How to choose HPO terms for data entry?

Please see Köhler S, et al. (2019) Encoding Clinical Data with the Human Phenotype Ontology for Computational Differential Diagnostics. Curr Protoc Hum Genet for a full introduction to this topic. In the following text, we provide a brief summary of how to choose HPO terms for an individual.

HPO terms represent specific phenotypic observations of clinically abnormal features. Assuming that a physician or other professional is examining a patient (or a patient record) and has collected a comprehensive list of phenotypic abnormalities observed in the individual.

Choosing specific terms

For each phenotypic feature, choose the most specific HPO term possible, based on the definition and not simply based on the term label. Before selecting a term, examine any of the more specific terms contained underneath it (use the HPO browser to search for terms and subterms). If any of those are appropriate, select the more specific term. You do not need to choose both a parent and child term.

The more specific the item chosen, the better the specificity of the whole phenotypic profile. If there are no phenotypes in a given category, consider making a high level "N" (No) annotation. For example, if a full visual exam finds no visual impairment, then you could choose N-"Visual impairment". Choose terms that are thought to be pathological or unusual, even if they are not so in the greater populace. For example, Blue irides is a common phenotype in the population, but as an HPO annotation, it is intended to represent "unusually" blue irides given the population background of an affected individual, e.g., with Williams syndrome.

Observed vs. excluded terms

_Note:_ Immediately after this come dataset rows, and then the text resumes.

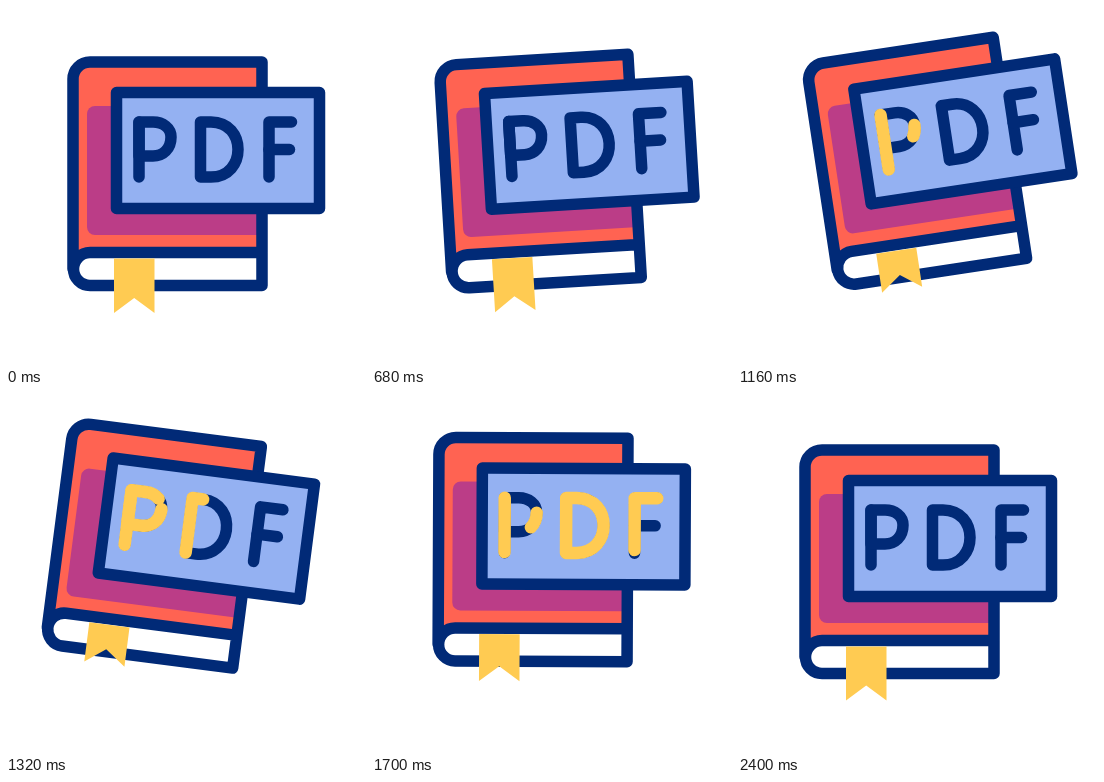
Write an HTML page that moves like this. It is 360 by 360 pixels and loops after 2800 ms.

```html
<!DOCTYPE html>
<html lang="en">
<head>
<meta charset="utf-8">
<title>PDF book</title>
<style>
  html, body { margin: 0; width: 100%; height: 100%; overflow: hidden; background: #fff; }
  svg { display: block; width: 100vw; height: 100vh; }
  .line { fill: none; stroke: #012a77; stroke-width: 11.5; stroke-linecap: round; stroke-linejoin: round; }
  .gold { stroke: #ffcb52; stroke-width: 12.5; }
</style>
</head>
<body>
<svg viewBox="0 0 360 360">
  <g id="book">
    <path fill="#fff" d="M84 246.5H256V279.5H84a16.5 16.5 0 0 1 0-33z"/>
    <path fill="#ff6352" d="M67 263V73a17 17 0 0 1 17-17H256V246.5H84a17 16.5 0 0 0-17 16.5z"/>
    <path fill="#bb3d87" d="M252 100H89a8 8 0 0 0-8 8V221a8 8 0 0 0 8 8H252z"/>
    <path class="line" d="M67 263V73a17 17 0 0 1 17-17H256V279.5H84a16.5 16.5 0 0 1 0-33H256"/>
    <path id="ribbon" fill="#ffcb52"/>
    <g id="jets"></g>
    <rect class="line" style="fill:#94b1f2" x="110.5" y="86.5" width="203" height="116"/>
    <g id="letters"></g>
  </g>
</svg>
<script>
const LOOP = 2800;
const $ = id => document.getElementById(id);

// Keyed values [time, value], eased with a half cosine between keys
const tracks = {
  tilt: [[520, 0], [1000, -13.6], [1045, -13.6], [1470, 15.3], [1920, -13.6], [2290, 0]],
  lift: [[520, 0], [1020, -13.6], [1920, -11.9], [2290, 0]],
  tip: [[100, 307], [460, 330], [480, 330], [820, 292], [1470, 292], [1920, 306.5]]
};

// Stroke path, draw-in start and end, wipe-out start and end
const strokes = [
  ['M133 116V171', 878, 1090, 1700, 1800],
  ['M165 131C165 143 157 150 147 150H133V116H147C157 116 165 122 165 131', 1142, 1340, 1580, 1720],
  ['M194.5 171V116H205C241 116 241 171 205 171H194.5', 1200, 1500, 1700, 1950],
  ['M285.5 116H263V171', 1485, 1710, 1950, 2180],
  ['M263 143.5H283.5', 1710, 1780, 1885, 1960]
];

// Exhaust streaks: x, start time, lowest point
const jets = [[92.5, 740, 337], [129, 740, 337], [161, 790, 330]];

function add(parent, d, cls) {
  const p = document.createElementNS('http://www.w3.org/2000/svg', 'path');
  p.setAttribute('class', cls);
  if (d) p.setAttribute('d', d);
  return parent.appendChild(p);
}

const clamp = (v, lo, hi) => Math.min(hi, Math.max(lo, v));
const ramp = (t, a, b) => clamp((t - a) / (b - a), 0, 1);

function value(keys, t) {
  const i = keys.findIndex(k => k[0] > t);
  if (i === 0) return keys[0][1];
  if (i < 0) return keys[keys.length - 1][1];
  const [t0, v0] = keys[i - 1], [t1, v1] = keys[i];
  return v0 + (v1 - v0) * (1 - Math.cos(Math.PI * ramp(t, t0, t1))) / 2;
}

strokes.forEach(s => add($('letters'), s[0], 'line'));
const inks = strokes.map(([d, ...times]) => {
  const el = add($('letters'), d, 'line gold');
  return { el, times, len: el.getTotalLength() };
});
const streaks = jets.map(([x, start, low]) => {
  const el = add($('jets'), '', 'line gold');
  el.style.strokeWidth = 11;
  return { el, x, start, low };
});

function draw(t) {
  const tilt = value(tracks.tilt, t), lift = value(tracks.lift, t), tip = value(tracks.tip, t);
  $('book').setAttribute('transform', `translate(0 ${lift}) rotate(${tilt} 181 56)`);
  $('ribbon').setAttribute('d', `M108 252.5H148.5V${tip}L128.2 ${tip - 15}L108 ${tip}z`);

  for (const { el, times: [a, b, c, d], len } of inks) {
    const shown = ramp(t, a, b) - ramp(t, c, d);
    el.style.display = shown > 0 ? '' : 'none';
    el.style.strokeDasharray = `${shown * len} ${len + 20}`;
  }

  for (const { el, x, start, low } of streaks) {
    const head = 291 + (t - start) * 0.267, tail = head - 24.5;
    el.style.display = t > start && tail < low ? '' : 'none';
    el.setAttribute('d', `M${x} ${clamp(tail, 291, low)}V${clamp(head, 291, low) + 0.01}`);
  }
}

const begin = performance.now();
function tick() {
  draw((performance.now() - begin) % LOOP);
  requestAnimationFrame(tick);
}
tick();
</script>
</body>
</html>
```
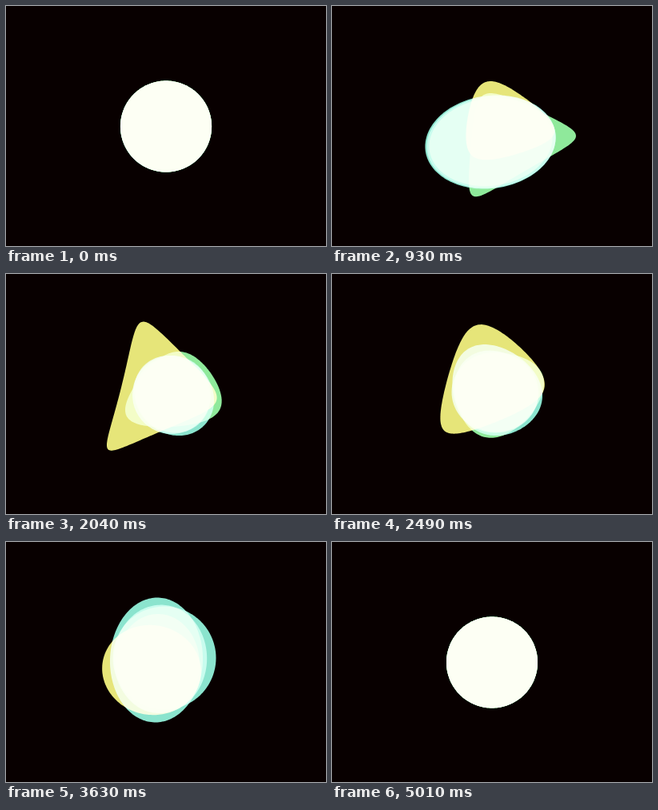
Recreate the animation shown at these times as an HTML page with a canvas. Size 400x300 px, loop 5.04 s.

```html
<!DOCTYPE html>
<html lang="en">
<head>
<meta charset="utf-8">
<title>Blobs</title>
<style>
html, body { margin: 0; width: 100%; height: 100%; overflow: hidden; background: #080000; }
canvas { display: block; width: 100%; height: 100%; }
</style>
</head>
<body>
<canvas width="400" height="300"></canvas>
<script>
const LOOP = 5040;
const TIMES = [0, 930, 1500, 2040, 2970, 3630, 4950];
const LAST = TIMES.length - 1;
const ctx = document.querySelector('canvas').getContext('2d');

const polar = (length, degrees) => {
  const a = degrees * Math.PI / 180;
  return [length * Math.cos(a), length * Math.sin(a)];
};

// A circle stretched along one direction (oval) and pulled into three corners,
// one of which points along triDir
const shape = (cx, cy, r, oval = 0, ovalDir = 0, tri = 0, triDir = 0) =>
  [cx, cy, r, ...polar(oval, 2 * ovalDir), ...polar(tri, 3 * triDir)];

const rest = shape(200, 150.5, 57);
const blob = (color, ...poses) => ({ color, poses: [rest, ...poses, rest] });

const yellow = blob('#e6e57e',
  shape(216, 147, 51, 4, 10, 8, 10),
  shape(212, 149, 49.5, 2),
  shape(186, 146, 68, 9, 115, 18, 12),
  shape(204, 129, 57, 6, -20),
  shape(182, 160, 59, 3, 10));
const green = blob('#8ce9a2',
  shape(224, 171, 62, 8, -31, 15, 120),
  shape(211, 150, 50),
  shape(210, 150, 53, 7, -15, 6, 150),
  shape(203, 148, 55, 5, 95, 12, 95),
  shape(190, 152, 57, 5, 90));
const teal = blob('#88e4d8',
  shape(198, 170, 70, 12, -8),
  shape(221, 155, 58, 5, -35),
  shape(210, 152, 50, 3, 45),
  shape(199, 140, 65, 3, 60, 4),
  shape(188, 147.5, 68, 10, 92));
const aqua = blob(teal.color,
  shape(199, 170, 69, 12, -8),
  shape(218, 152, 55, 4, -20),
  shape(207, 151, 49),
  shape(202, 145, 58, 4),
  shape(198, 145, 64.5));
// A slightly smaller blob halfway between the two above
const core = {
  color: teal.color,
  poses: teal.poses.map((pose, i) =>
    pose.map((v, n) => (v + aqua.poses[i][n]) / 2 * (n < 2 ? 1 : 0.95)))
};
const blobs = [yellow, green, teal, aqua, core];

// Cubic Hermite interpolation that starts fast and comes to rest
function poseAt(poses, t) {
  if (t >= TIMES[LAST]) return poses[LAST];
  const i = TIMES.findIndex(time => time > t) - 1;
  const span = TIMES[i + 1] - TIMES[i], u = (t - TIMES[i]) / span;
  const rate = (j, k, n) => (poses[k][n] - poses[j][n]) / (TIMES[k] - TIMES[j]);
  const slope = (j, n) =>
    j === 0 ? 2 * rate(0, 1, n) : j === LAST ? 0 : rate(j - 1, j + 1, n);
  return poses[i].map((v, n) =>
    v + (poses[i + 1][n] - v) * u * u * (3 - 2 * u) +
    span * u * (1 - u) * ((1 - u) * slope(i, n) - u * slope(i + 1, n)));
}

function drawBlob({ color, poses }, t) {
  const [cx, cy, r, ox, oy, tx, ty] = poseAt(poses, t);
  ctx.beginPath();
  for (let d = 0; d < 360; d += 2) {
    const [c, s] = polar(1, d), [c2, s2] = polar(1, 2 * d);
    ctx.lineTo(
      cx + r * c + ox * c + oy * s + tx * c2 + ty * s2,
      cy + r * s + oy * c - ox * s + ty * c2 - tx * s2);
  }
  ctx.fillStyle = color;
  ctx.fill();
}

function fillStage(mode, color) {
  ctx.globalCompositeOperation = mode;
  ctx.fillStyle = color;
  ctx.fillRect(0, 0, 400, 300);
}

const start = performance.now();
function frame() {
  const t = (performance.now() - start) % LOOP;
  fillStage('source-over', '#080000');
  ctx.globalCompositeOperation = 'screen';
  blobs.forEach(b => drawBlob(b, t));
  fillStage('multiply', '#fefff4');
  requestAnimationFrame(frame);
}
frame();
</script>
</body>
</html>
```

Some HPO-based software allows users to annotations for manifestations that were investigated and specifically not observed (e.g., by clicking on a “N”/"No" button). These "No" annotations are especially useful to include in cases where there are only a few observable phenotypes.

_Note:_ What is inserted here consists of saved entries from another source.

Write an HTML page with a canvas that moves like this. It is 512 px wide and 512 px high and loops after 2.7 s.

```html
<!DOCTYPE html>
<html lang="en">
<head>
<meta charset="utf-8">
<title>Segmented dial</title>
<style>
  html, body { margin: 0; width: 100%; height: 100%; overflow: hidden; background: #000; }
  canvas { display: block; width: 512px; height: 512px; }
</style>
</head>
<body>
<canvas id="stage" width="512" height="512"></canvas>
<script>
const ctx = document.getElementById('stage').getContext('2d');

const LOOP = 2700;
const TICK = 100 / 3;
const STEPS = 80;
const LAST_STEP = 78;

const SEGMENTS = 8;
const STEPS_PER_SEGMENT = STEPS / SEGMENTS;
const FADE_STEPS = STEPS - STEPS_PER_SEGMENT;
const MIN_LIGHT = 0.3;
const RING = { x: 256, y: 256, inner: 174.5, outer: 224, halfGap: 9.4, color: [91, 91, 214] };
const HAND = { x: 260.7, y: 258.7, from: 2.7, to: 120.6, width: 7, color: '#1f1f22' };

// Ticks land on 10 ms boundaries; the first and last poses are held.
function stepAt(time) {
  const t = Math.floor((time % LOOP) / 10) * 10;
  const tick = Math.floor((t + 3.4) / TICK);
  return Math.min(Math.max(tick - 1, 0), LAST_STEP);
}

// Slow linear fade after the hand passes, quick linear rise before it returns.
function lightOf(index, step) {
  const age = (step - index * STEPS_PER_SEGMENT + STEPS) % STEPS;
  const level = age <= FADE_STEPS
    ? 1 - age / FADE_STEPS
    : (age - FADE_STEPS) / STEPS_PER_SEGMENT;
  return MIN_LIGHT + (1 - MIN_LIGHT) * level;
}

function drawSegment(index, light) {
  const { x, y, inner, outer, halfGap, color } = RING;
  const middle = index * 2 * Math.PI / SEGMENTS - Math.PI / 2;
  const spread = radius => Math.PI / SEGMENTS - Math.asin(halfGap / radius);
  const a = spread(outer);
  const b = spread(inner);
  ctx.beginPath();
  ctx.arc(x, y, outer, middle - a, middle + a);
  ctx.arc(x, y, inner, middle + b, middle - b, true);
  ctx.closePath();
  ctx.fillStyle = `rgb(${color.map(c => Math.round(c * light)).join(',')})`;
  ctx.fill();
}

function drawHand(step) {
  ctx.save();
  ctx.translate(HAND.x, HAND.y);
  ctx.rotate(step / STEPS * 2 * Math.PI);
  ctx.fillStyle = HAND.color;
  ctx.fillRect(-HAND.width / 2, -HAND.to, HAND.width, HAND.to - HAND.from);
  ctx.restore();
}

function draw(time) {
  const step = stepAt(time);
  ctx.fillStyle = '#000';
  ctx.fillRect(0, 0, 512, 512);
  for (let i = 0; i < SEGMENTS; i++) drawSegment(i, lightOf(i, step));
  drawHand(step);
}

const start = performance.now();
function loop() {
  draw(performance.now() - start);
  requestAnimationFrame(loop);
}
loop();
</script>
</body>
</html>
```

The (essential) role of clinical judgement

Clinicians should also use their judgment in entering terms. For instance, if a patient has severe myopia, this feature is more likely to be related to an underlying disease than if a patient was found to have a very mild degree of myopia (a feature which is extremely common in the population and may just be a coincidence).

How many terms should I enter?

Users of HPO software often ask how many terms they need to enter for HPO-based software to "work". It is difficult to provide a general answer to this question, but given that a medical record may contain up to hundreds of "abnormal" observations that would be difficult to enter by hand in software, some guidelines can be useful. We recommend that users enter HPO terms for all "major" phenotypic abnormalities, perhaps 5-7 in the first round. In some cases it may be advisable to enter higher level terms; for instance, in some forms of skeletal dysplasia, affected individuals may have several abnormalities of all or most phalanges. Although very specific HPO terms exist for these (e.g., Bullet-shaped middle phalanx of the 5th toe and so on for the other toes), it may be preferable to enter Bullet-shaped toe phalanx if many phalanges of the toes are affected. We recommend trying several combinations of phenotypes to get a good feeling for how term choice can affect the results.